White paint can’t be made from a mix of other colours because every other colour absorbs some of at least one wavelength. Subtractive colour mixing is the process of mixing paints or filters together to make new colours.
For example, cyan paint absorbs some red light, no matter what shade it is. Some blue light is taken in by yellow paint. When you mix these colours together, you get a green colour because the mixture absorbs some of both the red and blue wavelengths. Some green light is absorbed by magenta pigments, so when you mix equal amounts of equally bright cyan, yellow, and magenta paint, you get grey. Even if all three pigments are very light colours, the result can only be a very light grey because not all wavelengths are reflected instead of absorbed. So, the only way to make white paint that looks white to the human eye is to use a single compound that reflects red, green, and blue light.

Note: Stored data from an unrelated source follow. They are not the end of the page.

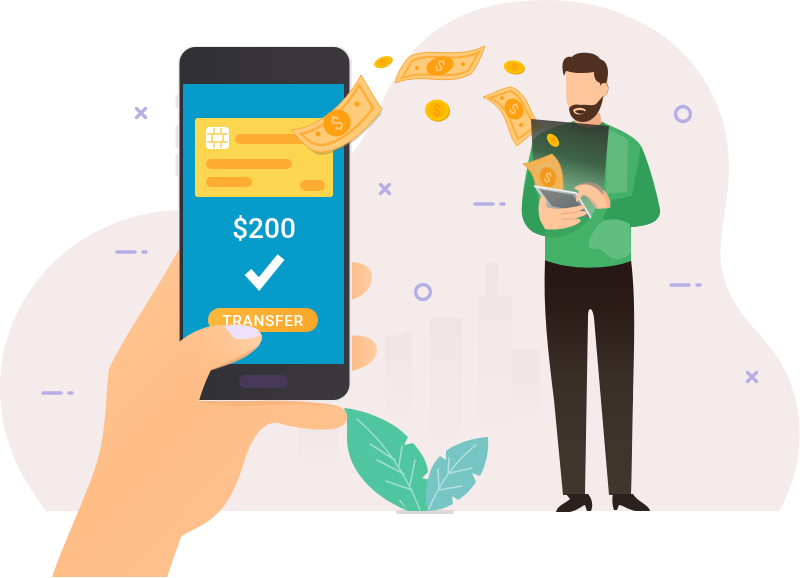
<!DOCTYPE html>
<html lang="en">
<head>
<meta charset="utf-8">
<title>Mobile money transfer</title>
<style>
:root {
  --blob: #f4ebea;
  --skyline: #f1e5e5;
  --lilac: #b5afe6;
  --phone: #343337;
  --screen: #069bc8;
  --card: #fdd650;
  --orange: #ffad32;
  --deep-orange: #f99a0b;
  --note: #ffcb79;
  --skin: #ffbe88;
  --man-skin: #ffc59b;
  --hair: #50301f;
  --green: #43b168;
  --green-dark: #319e59;
  --shoe: #2b2220;
}
html, body { margin: 0; background: #fff; overflow: hidden; }
.illustration { display: block; width: 800px; height: 578px; }
.screen-text { font-family: Roboto, Inter, sans-serif; fill: #fff; text-anchor: middle; }
.amount { font-size: 28px; font-weight: 500; }
.button-label { font-size: 15.5px; font-weight: 500; letter-spacing: .6px; }
.coin-sign { font-family: Roboto, sans-serif; font-weight: 500; text-anchor: middle; fill: var(--deep-orange); }
.note-sign { font-family: Roboto, sans-serif; font-weight: 500; text-anchor: middle; fill: var(--note); }
.accents { fill: none; stroke: var(--lilac); stroke-width: 3.4; stroke-linecap: round; }
.vein { fill: none; stroke: #fff; stroke-opacity: .45; stroke-width: 1.5; stroke-linecap: round; }
</style>
</head>
<body>
<svg class="illustration" viewBox="0 0 800 578" role="img" aria-label="A hand transfers $200 on a phone and the banknotes fly to a man holding a tablet">
  <defs>
    <linearGradient id="hand-tone" x1="0" y1="0" x2="1" y2="1">
      <stop offset="0" stop-color="#ffcb9d"/><stop offset=".45" stop-color="#ffbd85"/><stop offset="1" stop-color="#ffc595"/>
    </linearGradient>
    <linearGradient id="finger-tone" x1="0" y1="0" x2="1" y2="0">
      <stop offset="0" stop-color="#f9b27a"/><stop offset="1" stop-color="#ffcea2"/>
    </linearGradient>
    <linearGradient id="thumb-tone" gradientUnits="userSpaceOnUse" x1="185" y1="380" x2="255" y2="335">
      <stop offset="0" stop-color="#ffbd85" stop-opacity="0"/><stop offset="1" stop-color="#ffd0a6"/>
    </linearGradient>
    <linearGradient id="trouser-tone" x1="0" y1="0" x2="0" y2="1">
      <stop offset="0" stop-color="#261714"/><stop offset=".2" stop-color="#2a1b17"/><stop offset=".5" stop-color="#3a2f27"/><stop offset="1" stop-color="#40372d"/>
    </linearGradient>
    <linearGradient id="beam-tone" x1=".6" y1="0" x2=".4" y2="1">
      <stop offset="0" stop-color="#33302c" stop-opacity=".88"/><stop offset=".4" stop-color="#3c4a3c" stop-opacity=".75"/><stop offset="1" stop-color="#e8efe6" stop-opacity=".4"/>
    </linearGradient>
    <linearGradient id="tablet-tone" x1="0" y1="0" x2="1" y2="1">
      <stop offset="0" stop-color="#d9dde0"/><stop offset="1" stop-color="#6d7478"/>
    </linearGradient>
    <linearGradient id="button-tone" x1="0" y1="0" x2="1" y2="0">
      <stop offset="0" stop-color="#ffb73b"/><stop offset="1" stop-color="#f9a72b"/>
    </linearGradient>
    <linearGradient id="phone-tone" x1="0" y1="0" x2="1" y2="0">
      <stop offset="0" stop-color="#302f33"/><stop offset="1" stop-color="#3b393e"/>
    </linearGradient>
    <linearGradient id="skyline-tone" x1="0" y1="0" x2="0" y2="1">
      <stop offset="0" stop-color="#efe2e2"/><stop offset="1" stop-color="#f4ebea"/>
    </linearGradient>
    <g id="cross"><path d="M-4.5-4.5 4.5 4.5M4.5-4.5-4.5 4.5"/></g>
    <g id="dash"><path d="M-14 0H4M12 0H15"/></g>
    <g id="coin">
      <ellipse cx="1" cy="1.2" rx="12" ry="10.5" fill="#e3a200"/>
      <ellipse rx="12" ry="10.5" fill="#fdc400"/>
      <ellipse rx="9" ry="7.8" fill="#fbb700"/>
      <text class="coin-sign" y="5" font-size="14">$</text>
    </g>
  </defs>

  <g id="backdrop">
    <path fill="var(--blob)" d="M46 511C20 476 0 438 0 388C0 290 82 211 182 210C250 209 318 196 352 154C386 110 388 66 434 32C464 10 500 0 546 0C650 0 729 70 729 166C729 208 716 240 722 270C732 318 766 332 786 372C806 414 804 470 779 511Z"/>
    <g id="skyline" fill="url(#skyline-tone)" opacity=".7">
      <path d="M478 430V296H485V263H498V296H512V430Z"/>
      <path d="M430 440V318H462V440Z"/>
      <path d="M385 420V338L412 330V420Z"/>
      <path d="M298 468V405H338V468Z"/>
      <path d="M512 420V350H540V420Z"/>
    </g>
  </g>

  <g id="accents" class="accents">
    <use href="#cross" x="141" y="113"/>
    <use href="#cross" x="385" y="189"/>
    <use href="#cross" x="752" y="377"/>
    <use href="#dash" x="131" y="252"/>
    <use href="#dash" x="57" y="393"/>
    <use href="#dash" x="489" y="204"/>
    <use href="#dash" x="685" y="285"/>
    <circle cx="683" cy="114" r="7.5"/>
    <circle cx="423" cy="292" r="7.5"/>
  </g>

  <g id="fingers" fill="url(#finger-tone)">
    <path d="M340 264C352 260 372 262 372 277C372 292 358 300 340 302Z"/>
    <path d="M340 338C354 333 377 335 377 350C377 364 358 371 340 373Z"/>
  </g>

  <g id="plant">
    <rect x="396" y="510" width="58" height="4" rx="2" fill="#ddd9d8"/>
    <path fill="#4fc69f" d="M408 511C372 496 348 470 347 440C347 426 348 416 344 408C364 410 392 420 408 437L404 445L413 443C422 453 427 462 428 472L422 478L430 480C432 492 430 503 427 511L408 511L400 500L396 505C386 500 379 494 372 486L377 480L368 481C361 474 355 464 352 454L358 450L350 449L347 438Z"/>
    <path class="vein" d="M420 510C406 474 386 444 357 419M412 490L386 481M404 474L377 460M395 460L370 444M410 485L415 460M399 466L402 446"/>
    <path fill="#77c6c5" d="M427 511C424 488 428 468 440 456L446 460L446 451C458 442 474 438 488 437C489 452 486 465 480 476L472 473L476 482C470 491 464 496 458 500L452 496L453 504C446 508 436 511 427 511Z"/>
    <path class="vein" d="M429 509C440 482 454 462 476 445M439 489L438 469M448 474L449 458M439 490L462 486M450 473L472 468"/>
  </g>

  <g id="phone">
    <path d="M177 95V108M177 126V148M177 154V176" stroke="#ebe7e7" stroke-width="3"/>
    <rect x="178" y="46" width="174" height="356" rx="17" fill="#eeeaeb"/>
    <rect x="179.500" y="47" width="170" height="353" rx="16" fill="url(#phone-tone)"/>
    <rect x="183" y="84" width="161" height="280" fill="var(--screen)"/>
    <rect x="239" y="375" width="49" height="13" rx="6.500" fill="#48385a"/>
    <g id="bank-card">
      <rect x="195" y="118" width="138" height="79" rx="3" fill="var(--card)"/>
      <rect x="206" y="127" width="23" height="22" rx="4" fill="#fff"/>
      <path d="M207 134H228M207 142H228M214 128V134M221 128V134M214 142V148M221 142V148M212 134V142M223 134V142" fill="none" stroke="#f7cf55" stroke-width="1.500"/>
      <g fill="var(--orange)">
        <rect x="235" y="134" width="88" height="10" rx="5"/>
        <rect x="206" y="159" width="86" height="10" rx="5"/>
        <rect x="206" y="177" width="46" height="10" rx="5"/>
        <rect x="300" y="180" width="25" height="11" rx="5.500"/>
      </g>
    </g>
    <text class="screen-text amount" x="264" y="238">$200</text>
    <path d="M248 272L259 284L281 257" fill="none" stroke="#fff" stroke-width="9"/>
    <rect x="208" y="308" width="110" height="24" rx="12" fill="url(#button-tone)"/>
    <text class="screen-text button-label" x="263" y="326">TRANSFER</text>
  </g>

  <g id="hand">
    <path fill="url(#hand-tone)" d="M52 577C68 530 93 485 101 446C107 414 106 388 109 369C120 343 158 288 179 249V342C193 330 210 324 226 325C243 323 261 327 262 337C261 350 243 360 211 370C206 380 202 390 199 401H255C290 400 320 402 338 406C350 410 350 423 340 427C328 432 298 429 278 423C262 421 252 440 246 456C238 482 230 508 204 524C194 530 185 533 181 537L167 577Z"/>
    <path fill="url(#thumb-tone)" d="M180 342C196 330 212 325 226 325C243 323 261 327 262 337C261 350 243 360 211 370L186 380Z"/>
    <path fill="#efaa73" opacity=".45" d="M199 401H255C290 400 320 402 338 406C304 404 276 405 255 406C234 407 216 406 199 401Z"/>
    <path d="M209 371C230 365 250 359 260 343C253 352 228 361 209 371Z" fill="#eba36d" opacity=".6"/>
    <path fill="#efe1fb" d="M224 327C236 323 258 325 260 333C261 337 247 340 238 339C230 338 232 332 224 327Z"/>
  </g>

  <g id="man">
    <path id="trousers" fill="url(#trouser-tone)" d="M545 260C570 268 608 268 631 260C636 300 634 350 633 400C632 435 632 470 631 495H609L594 318C593 308 588 304 588 318L585 495H563L554 400C548 350 543 310 545 260Z"/>
    <g id="shoes" fill="var(--shoe)">
      <path d="M566 494H588C593 500 593 506 591 511H587L585 505C580 507 576 511 570 512H556C557 506 566 503 570 499Z"/>
      <path d="M613 494H633C638 502 649 505 650 511H637C630 511 625 506 619 505L617 510H614C612 504 612 499 613 494Z"/>
    </g>
    <path id="sweater" fill="var(--green)" d="M574 121C560 126 541 130 533 140C529 158 523 185 522 205C520 222 529 234 545 236V260C568 270 608 270 631 261V227C648 226 660 222 660 210C656 188 648 160 641 146C634 135 618 129 602 122Z"/>
    <path fill="var(--green-dark)" d="M641 146C650 170 657 194 660 210C661 222 648 226 631 227C622 227 612 224 603 218L612 200L632 196Z"/>
    <path fill="#72c08a" opacity=".6" d="M607 129C616 133 624 136 628 141L627 192L606 194Z"/>
    <path fill="#5fbe80" d="M630 224C616 216 600 218 594 231C587 240 587 250 594 249C602 247 604 254 611 258C622 261 631 256 631 250Z"/>
    <path fill="#389f5c" opacity=".7" d="M545 237C560 240 582 231 590 217L578 212L545 222Z"/>
    <path fill="var(--green-dark)" d="M531 160C527 180 522 196 522 208C521 222 529 234 545 236V218L538 200Z"/>
    <path id="neck" fill="#f2ae80" d="M576 113H600L602 125C594 131 582 131 574 125Z"/>
    <path fill="#2e9152" d="M573 121C584 130 594 130 603 122L606 126C594 137 580 136 570 125Z"/>
    <g id="head">
      <path fill="var(--man-skin)" d="M566 72H605C609 78 609 90 604 96C602 110 592 121 582 121C572 121 566 106 566 92Z"/>
      <path fill="var(--hair)" d="M564 76C561 66 562 55 572 57C576 51 596 51 600 59C608 61 610 72 606 84C610 84 609 95 603 97L600 91V83C594 81 594 74 594 72C584 74 572 73 566 71Z"/>
      <path fill="#ffc59b" d="M600 86C602 81 609 82 608 90C607 96 603 98 600 96Z"/>
      <path fill="var(--hair)" d="M569 109C571 104 577 104 581 105C588 104 594 107 597 103L603 96C602 110 594 122 583 122C575 122 570 117 569 109ZM573 110C574 116 584 116 586 110C582 107 577 107 573 110Z" fill-rule="evenodd"/>
      <path fill="#4a2b1b" d="M575 111C579 109 584 110 586 112C582 115 577 114 575 111Z"/>
    </g>
    <path id="far-hand" fill="#f8b385" d="M574 187C583 181 593 181 600 186C608 193 612 201 610 208L597 209C592 205 589 198 584 195Z"/>
  </g>

  <g id="banknotes">
    <g id="note-leaving-phone">
      <path fill="#8e7a38" opacity=".35" d="M295 136C307 146 313 156 323 155C346 152 368 131 382 113L370 106Z"/>
      <path fill="var(--note)" stroke="#f8a93b" d="M291 130C317 128 344 106 361 75C368 86 374 98 382 109C366 132 342 151 323 152C309 153 301 140 291 130Z"/>
      <path fill="none" stroke="#ffad3b" stroke-width="2.500" d="M301 134C324 129 345 110 359 85L373 108C358 128 340 142 323 145C313 146 308 140 301 134Z"/>
      <ellipse cx="337" cy="123" rx="14" ry="13" fill="#ff9f12" transform="rotate(-38 337 123)"/>
      <text class="note-sign" x="337" y="130" font-size="19" transform="rotate(-35 337 123)">$</text>
      <circle cx="318" cy="134" r="2.500" fill="#ff9f12"/><circle cx="357" cy="104" r="2.500" fill="#ff9f12"/>
    </g>
    <g id="note-at-top">
      <path fill="var(--note)" stroke="#f8a93b" d="M409 57C429 46 456 60 485 46C481 57 477 67 471 74C447 87 423 72 395 83C398 73 402 64 409 57Z"/>
      <path fill="none" stroke="#ffad3b" stroke-width="2" d="M412 61C432 51 456 64 479 52L468 71C446 81 426 69 402 78Z"/>
      <ellipse cx="440" cy="66" rx="14" ry="9" fill="#ff9f12" transform="rotate(-18 440 66)"/>
      <text class="note-sign" x="440" y="71" font-size="15" transform="rotate(30 440 66)">$</text>
      <circle cx="417" cy="68" r="2" fill="#ff9f12"/><circle cx="463" cy="64" r="2" fill="#ff9f12"/>
    </g>
    <g id="note-arriving">
      <path fill="var(--note)" stroke="#f8a93b" d="M483 97C492 94 502 88 511 87C531 94 528 117 543 127C533 132 525 139 517 146C505 132 511 110 483 97Z"/>
      <path fill="none" stroke="#ffad3b" stroke-width="2" d="M490 98L510 91C526 98 525 116 536 126L518 139C511 126 511 108 490 98Z"/>
      <ellipse cx="514" cy="109" rx="9" ry="11" fill="#ff9f12" transform="rotate(-28 514 109)"/>
      <text class="note-sign" x="514" y="114" font-size="14" transform="rotate(30 514 109)">$</text>
      <circle cx="502" cy="98" r="2" fill="#ff9f12"/><circle cx="521" cy="125" r="2" fill="#ff9f12"/>
    </g>
  </g>

  <g id="tablet-beam">
    <path fill="url(#beam-tone)" d="M531 119L609 126L603 196L590 218L534 186Z"/>
    <g id="note-entering-tablet">
      <path fill="#e9b766" stroke="#f3a12f" d="M523 164C533 162 542 158 552 154C562 163 564 176 563 196L536 186C534 176 530 169 523 164Z"/>
      <path fill="none" stroke="#ffad3b" stroke-width="1.500" d="M530 166L551 159C558 168 559 179 558 191L541 184C539 176 536 171 530 166Z"/>
      <ellipse cx="548" cy="177" rx="8" ry="10" fill="#f0991d" transform="rotate(-20 548 177)"/>
      <text class="note-sign" x="548" y="182" font-size="13" transform="rotate(20 548 177)">$</text>
    </g>
  </g>

  <g id="tablet">
    <path fill="url(#tablet-tone)" d="M534 186L576 193L591 218L549 209Z"/>
    <path fill="#59605f" opacity=".65" d="M539 189L573 195L585 213L552 206Z"/>
    <path fill="none" stroke="#f2f3f3" stroke-width="1.500" d="M534 186L576 193L591 218"/>
    <path id="near-hand" fill="var(--man-skin)" d="M540 220C538 212 538 202 541 196C545 194 546 200 547 207C558 211 573 207 583 205C587 206 584 210 576 212C580 211 586 210 587 213C586 216 578 217 575 219C578 218 582 219 580 222C573 228 554 231 545 229Z"/>
    <path fill="none" stroke="#eda576" d="M561 214L577 212M562 219L575 219"/>
    <path fill="var(--man-skin)" d="M574 188C580 184 588 183 594 187C602 192 607 200 607 207L599 208C594 201 588 195 583 195L577 202C574 201 578 194 579 191Z"/>
  </g>

  <g id="coins">
    <use href="#coin" transform="translate(383 62) rotate(-22) scale(.78 .48)"/>
    <use href="#coin" transform="translate(437 110)"/>
    <use href="#coin" transform="translate(514 67) rotate(8) scale(.86 .62)"/>
    <use href="#coin" transform="translate(553 140) rotate(48) scale(.62 .42)"/>
  </g>
</svg>
</body>
</html>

But the opposite is true for additive colour mixing, in which wavelengths are sent out instead of taken in. If a red, green, and blue spotlight all point to the same place, the result is white. This is how TVs, fluorescent lights, and computer monitors all work.